Records from a collection:
((

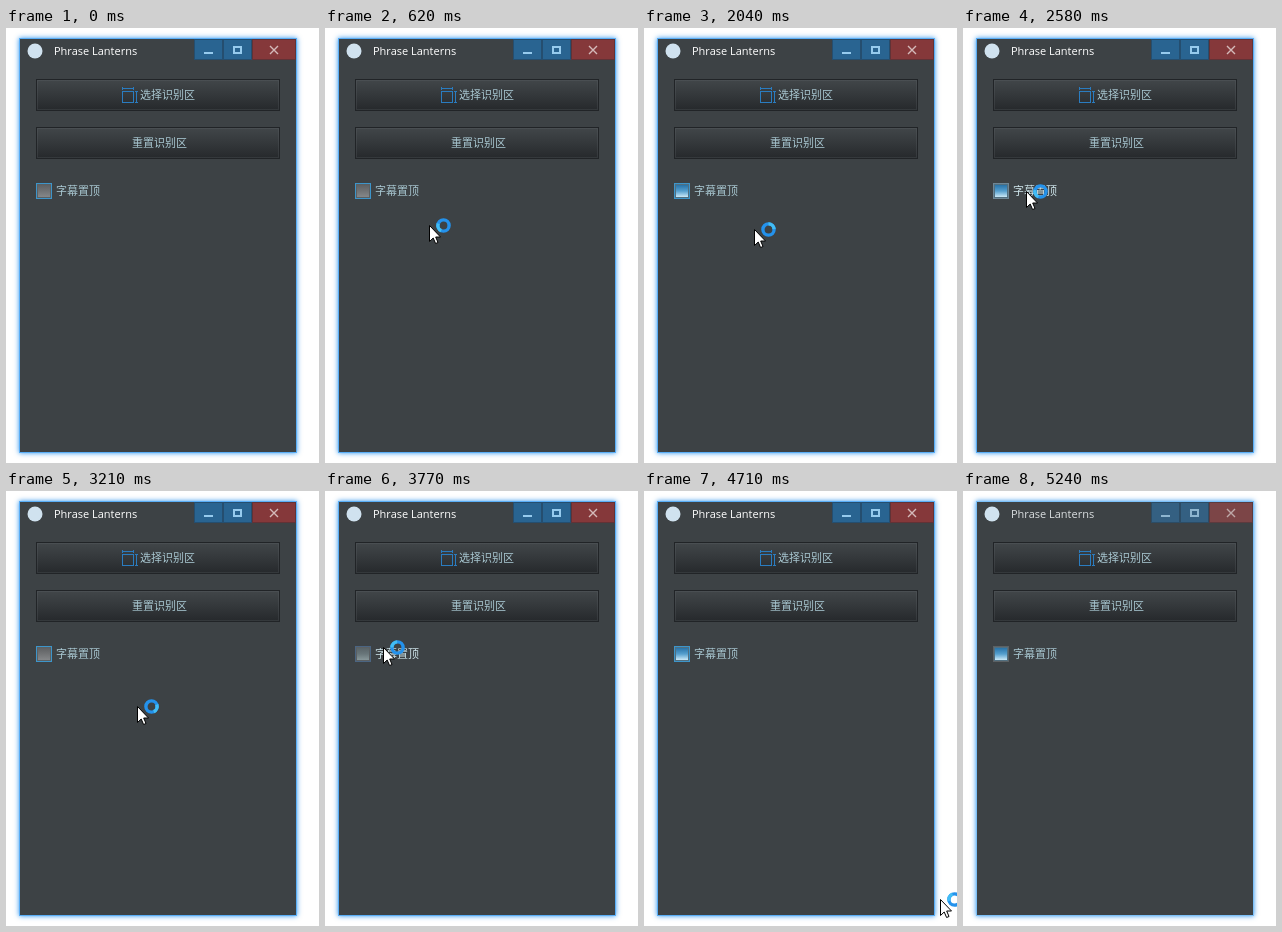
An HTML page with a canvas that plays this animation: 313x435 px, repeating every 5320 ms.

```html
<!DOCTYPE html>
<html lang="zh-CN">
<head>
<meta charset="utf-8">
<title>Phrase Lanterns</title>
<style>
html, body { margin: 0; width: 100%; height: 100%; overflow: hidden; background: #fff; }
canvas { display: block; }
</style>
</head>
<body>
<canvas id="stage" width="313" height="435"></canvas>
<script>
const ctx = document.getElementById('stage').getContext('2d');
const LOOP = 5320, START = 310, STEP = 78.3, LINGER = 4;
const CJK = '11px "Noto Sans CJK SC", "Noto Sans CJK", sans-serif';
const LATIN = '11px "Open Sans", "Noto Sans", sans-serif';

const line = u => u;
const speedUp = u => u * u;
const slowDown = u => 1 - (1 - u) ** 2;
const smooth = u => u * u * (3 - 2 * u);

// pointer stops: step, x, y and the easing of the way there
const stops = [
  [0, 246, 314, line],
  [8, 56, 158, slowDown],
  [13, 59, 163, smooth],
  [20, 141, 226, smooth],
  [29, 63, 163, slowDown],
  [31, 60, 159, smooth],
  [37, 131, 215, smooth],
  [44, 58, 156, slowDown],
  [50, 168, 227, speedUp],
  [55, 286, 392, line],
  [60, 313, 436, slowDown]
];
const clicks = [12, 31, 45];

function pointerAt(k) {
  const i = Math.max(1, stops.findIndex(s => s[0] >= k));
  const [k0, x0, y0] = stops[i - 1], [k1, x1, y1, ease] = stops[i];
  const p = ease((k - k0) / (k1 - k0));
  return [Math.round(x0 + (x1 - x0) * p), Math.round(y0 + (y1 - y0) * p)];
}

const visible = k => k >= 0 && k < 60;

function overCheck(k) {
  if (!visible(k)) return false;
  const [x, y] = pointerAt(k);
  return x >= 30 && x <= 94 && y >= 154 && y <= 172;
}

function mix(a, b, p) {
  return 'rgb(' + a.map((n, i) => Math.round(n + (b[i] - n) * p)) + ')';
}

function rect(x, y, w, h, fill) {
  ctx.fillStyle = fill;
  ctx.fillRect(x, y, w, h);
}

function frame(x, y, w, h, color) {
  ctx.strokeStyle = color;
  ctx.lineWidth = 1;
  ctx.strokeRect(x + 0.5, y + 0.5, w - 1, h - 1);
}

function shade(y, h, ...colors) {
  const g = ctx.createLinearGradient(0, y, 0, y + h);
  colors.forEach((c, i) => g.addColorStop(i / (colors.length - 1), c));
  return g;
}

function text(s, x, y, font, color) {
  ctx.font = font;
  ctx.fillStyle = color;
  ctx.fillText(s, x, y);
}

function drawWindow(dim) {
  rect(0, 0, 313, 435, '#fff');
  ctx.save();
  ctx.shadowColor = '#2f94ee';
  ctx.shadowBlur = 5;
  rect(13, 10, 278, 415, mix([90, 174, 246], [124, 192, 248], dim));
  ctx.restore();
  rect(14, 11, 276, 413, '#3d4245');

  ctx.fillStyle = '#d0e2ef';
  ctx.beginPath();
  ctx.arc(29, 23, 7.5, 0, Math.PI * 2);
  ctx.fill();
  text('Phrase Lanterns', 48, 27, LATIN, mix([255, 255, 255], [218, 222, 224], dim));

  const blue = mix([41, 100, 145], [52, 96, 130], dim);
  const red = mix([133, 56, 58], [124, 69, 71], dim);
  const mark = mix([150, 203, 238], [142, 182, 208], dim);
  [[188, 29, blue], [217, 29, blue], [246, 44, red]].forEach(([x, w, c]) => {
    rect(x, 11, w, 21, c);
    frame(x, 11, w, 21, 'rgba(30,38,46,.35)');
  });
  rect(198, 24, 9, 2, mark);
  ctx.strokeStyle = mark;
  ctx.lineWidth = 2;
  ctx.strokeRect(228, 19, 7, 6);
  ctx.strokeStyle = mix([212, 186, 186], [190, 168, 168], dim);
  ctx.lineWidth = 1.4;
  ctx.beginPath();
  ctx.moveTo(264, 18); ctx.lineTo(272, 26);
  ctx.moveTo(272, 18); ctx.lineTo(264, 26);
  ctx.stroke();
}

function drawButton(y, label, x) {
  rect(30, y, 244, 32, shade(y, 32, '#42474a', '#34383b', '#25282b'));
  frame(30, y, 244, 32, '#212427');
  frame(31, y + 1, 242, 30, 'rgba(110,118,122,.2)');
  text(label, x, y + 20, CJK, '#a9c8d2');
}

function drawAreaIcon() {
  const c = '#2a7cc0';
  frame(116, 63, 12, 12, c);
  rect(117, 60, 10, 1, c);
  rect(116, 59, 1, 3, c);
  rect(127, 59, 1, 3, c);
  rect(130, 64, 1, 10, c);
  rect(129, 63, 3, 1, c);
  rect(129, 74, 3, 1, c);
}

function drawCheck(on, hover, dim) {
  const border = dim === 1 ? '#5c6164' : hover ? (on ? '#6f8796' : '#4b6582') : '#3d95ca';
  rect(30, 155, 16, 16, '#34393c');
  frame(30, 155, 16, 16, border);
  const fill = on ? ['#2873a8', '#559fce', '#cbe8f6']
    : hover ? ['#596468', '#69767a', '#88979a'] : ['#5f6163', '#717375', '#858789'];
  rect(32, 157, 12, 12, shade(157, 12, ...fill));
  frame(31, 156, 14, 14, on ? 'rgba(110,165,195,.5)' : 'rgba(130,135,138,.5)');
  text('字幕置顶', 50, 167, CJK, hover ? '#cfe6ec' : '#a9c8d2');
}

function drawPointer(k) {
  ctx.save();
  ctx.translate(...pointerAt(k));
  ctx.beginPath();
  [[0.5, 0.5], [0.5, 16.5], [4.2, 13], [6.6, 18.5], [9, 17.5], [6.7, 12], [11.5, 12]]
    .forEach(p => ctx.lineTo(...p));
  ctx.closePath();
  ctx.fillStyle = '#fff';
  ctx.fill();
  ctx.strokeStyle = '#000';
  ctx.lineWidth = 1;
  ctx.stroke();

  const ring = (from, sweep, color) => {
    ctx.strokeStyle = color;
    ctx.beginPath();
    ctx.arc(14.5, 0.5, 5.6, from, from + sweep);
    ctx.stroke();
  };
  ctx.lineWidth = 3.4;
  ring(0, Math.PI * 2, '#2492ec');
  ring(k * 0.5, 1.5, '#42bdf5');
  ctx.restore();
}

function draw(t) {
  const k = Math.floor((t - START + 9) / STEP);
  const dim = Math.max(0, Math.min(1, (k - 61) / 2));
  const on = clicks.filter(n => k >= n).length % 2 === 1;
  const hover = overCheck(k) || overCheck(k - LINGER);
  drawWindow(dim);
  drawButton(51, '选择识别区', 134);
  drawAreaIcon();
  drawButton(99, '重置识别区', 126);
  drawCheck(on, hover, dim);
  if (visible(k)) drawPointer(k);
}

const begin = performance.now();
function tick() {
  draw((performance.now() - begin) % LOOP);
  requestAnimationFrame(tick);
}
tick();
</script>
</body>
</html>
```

))
((

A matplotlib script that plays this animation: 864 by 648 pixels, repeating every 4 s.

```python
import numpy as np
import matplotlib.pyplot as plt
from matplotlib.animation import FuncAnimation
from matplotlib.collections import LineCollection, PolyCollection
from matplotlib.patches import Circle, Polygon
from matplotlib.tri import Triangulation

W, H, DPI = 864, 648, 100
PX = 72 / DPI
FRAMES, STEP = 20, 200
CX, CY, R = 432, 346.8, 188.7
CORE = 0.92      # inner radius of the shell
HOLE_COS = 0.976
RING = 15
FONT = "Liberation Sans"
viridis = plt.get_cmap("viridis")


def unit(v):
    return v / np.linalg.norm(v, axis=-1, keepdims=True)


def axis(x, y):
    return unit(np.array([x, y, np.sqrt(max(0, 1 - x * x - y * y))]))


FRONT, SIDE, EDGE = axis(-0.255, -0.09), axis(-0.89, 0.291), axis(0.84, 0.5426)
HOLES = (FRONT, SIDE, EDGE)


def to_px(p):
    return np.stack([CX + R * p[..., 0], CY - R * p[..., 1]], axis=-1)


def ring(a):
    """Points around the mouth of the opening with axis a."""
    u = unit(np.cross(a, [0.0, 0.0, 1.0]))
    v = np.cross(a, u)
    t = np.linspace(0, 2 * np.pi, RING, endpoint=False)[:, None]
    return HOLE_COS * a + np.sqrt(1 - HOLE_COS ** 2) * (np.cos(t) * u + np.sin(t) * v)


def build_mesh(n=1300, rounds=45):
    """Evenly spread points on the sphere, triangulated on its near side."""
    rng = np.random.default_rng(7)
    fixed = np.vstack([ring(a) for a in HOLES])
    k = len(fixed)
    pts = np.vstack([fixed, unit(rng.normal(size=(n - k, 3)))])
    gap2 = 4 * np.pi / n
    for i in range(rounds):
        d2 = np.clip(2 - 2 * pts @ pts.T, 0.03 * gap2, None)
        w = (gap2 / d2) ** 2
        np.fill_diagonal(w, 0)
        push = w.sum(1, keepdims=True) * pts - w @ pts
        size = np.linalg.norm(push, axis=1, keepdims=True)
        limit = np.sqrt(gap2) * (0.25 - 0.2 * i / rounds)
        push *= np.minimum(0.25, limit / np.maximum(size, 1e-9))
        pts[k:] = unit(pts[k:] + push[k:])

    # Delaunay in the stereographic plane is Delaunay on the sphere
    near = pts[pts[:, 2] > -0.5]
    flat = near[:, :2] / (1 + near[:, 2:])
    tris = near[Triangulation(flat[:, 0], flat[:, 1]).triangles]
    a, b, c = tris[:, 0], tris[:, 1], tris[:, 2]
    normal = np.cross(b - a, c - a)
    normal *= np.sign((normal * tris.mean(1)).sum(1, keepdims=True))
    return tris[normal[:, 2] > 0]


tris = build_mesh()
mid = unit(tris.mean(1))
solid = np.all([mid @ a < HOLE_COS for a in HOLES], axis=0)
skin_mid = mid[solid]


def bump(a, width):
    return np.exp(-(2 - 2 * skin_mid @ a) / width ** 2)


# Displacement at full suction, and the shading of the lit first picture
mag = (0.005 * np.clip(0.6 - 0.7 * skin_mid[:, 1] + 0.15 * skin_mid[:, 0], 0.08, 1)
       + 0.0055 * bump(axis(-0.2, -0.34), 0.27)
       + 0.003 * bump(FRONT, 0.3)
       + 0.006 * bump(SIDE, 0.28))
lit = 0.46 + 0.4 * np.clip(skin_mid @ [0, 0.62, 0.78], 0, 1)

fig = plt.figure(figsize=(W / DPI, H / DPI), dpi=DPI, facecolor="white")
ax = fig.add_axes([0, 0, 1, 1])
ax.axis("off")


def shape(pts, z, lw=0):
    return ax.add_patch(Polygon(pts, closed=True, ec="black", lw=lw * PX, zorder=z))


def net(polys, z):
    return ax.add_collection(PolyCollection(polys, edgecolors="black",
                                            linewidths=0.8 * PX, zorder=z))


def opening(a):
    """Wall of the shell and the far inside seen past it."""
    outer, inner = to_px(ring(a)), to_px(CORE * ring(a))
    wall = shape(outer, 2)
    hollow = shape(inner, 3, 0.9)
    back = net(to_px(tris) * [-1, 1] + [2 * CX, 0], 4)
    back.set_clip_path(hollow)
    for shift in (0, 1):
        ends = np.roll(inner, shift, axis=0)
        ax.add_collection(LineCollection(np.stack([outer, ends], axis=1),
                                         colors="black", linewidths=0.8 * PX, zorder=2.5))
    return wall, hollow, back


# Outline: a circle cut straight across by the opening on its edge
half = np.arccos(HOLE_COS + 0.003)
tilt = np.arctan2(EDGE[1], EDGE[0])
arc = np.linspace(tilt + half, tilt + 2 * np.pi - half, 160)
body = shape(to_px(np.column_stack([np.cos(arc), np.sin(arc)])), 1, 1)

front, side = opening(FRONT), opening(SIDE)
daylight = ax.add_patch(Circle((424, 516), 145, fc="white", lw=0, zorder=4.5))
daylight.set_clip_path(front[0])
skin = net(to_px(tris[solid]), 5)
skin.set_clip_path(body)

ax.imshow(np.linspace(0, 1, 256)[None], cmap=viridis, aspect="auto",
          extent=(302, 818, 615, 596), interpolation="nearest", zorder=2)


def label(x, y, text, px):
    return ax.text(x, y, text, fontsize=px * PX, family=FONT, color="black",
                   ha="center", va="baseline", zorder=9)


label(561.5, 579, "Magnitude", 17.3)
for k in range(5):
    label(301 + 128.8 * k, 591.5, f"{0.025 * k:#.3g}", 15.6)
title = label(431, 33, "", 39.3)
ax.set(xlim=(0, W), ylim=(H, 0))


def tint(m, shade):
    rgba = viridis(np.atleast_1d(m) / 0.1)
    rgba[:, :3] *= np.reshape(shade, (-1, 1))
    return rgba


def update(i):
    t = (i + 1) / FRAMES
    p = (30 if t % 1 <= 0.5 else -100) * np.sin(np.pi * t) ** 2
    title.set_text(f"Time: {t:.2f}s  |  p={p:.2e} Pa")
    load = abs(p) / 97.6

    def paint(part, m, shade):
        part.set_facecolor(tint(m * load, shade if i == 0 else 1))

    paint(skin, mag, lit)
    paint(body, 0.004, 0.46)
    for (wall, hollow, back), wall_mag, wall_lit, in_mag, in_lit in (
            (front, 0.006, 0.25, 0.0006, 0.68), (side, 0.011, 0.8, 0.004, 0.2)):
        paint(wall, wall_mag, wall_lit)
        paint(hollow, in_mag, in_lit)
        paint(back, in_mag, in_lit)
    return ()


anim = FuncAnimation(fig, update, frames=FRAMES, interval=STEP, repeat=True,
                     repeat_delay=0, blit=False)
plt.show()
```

))

EXERCISE
Go through the data above and copy each line in which "load" appears.

SOLUTION BELOW
    load = abs(p) / 97.6
        part.set_facecolor(tint(m * load, shade if i == 0 else 1))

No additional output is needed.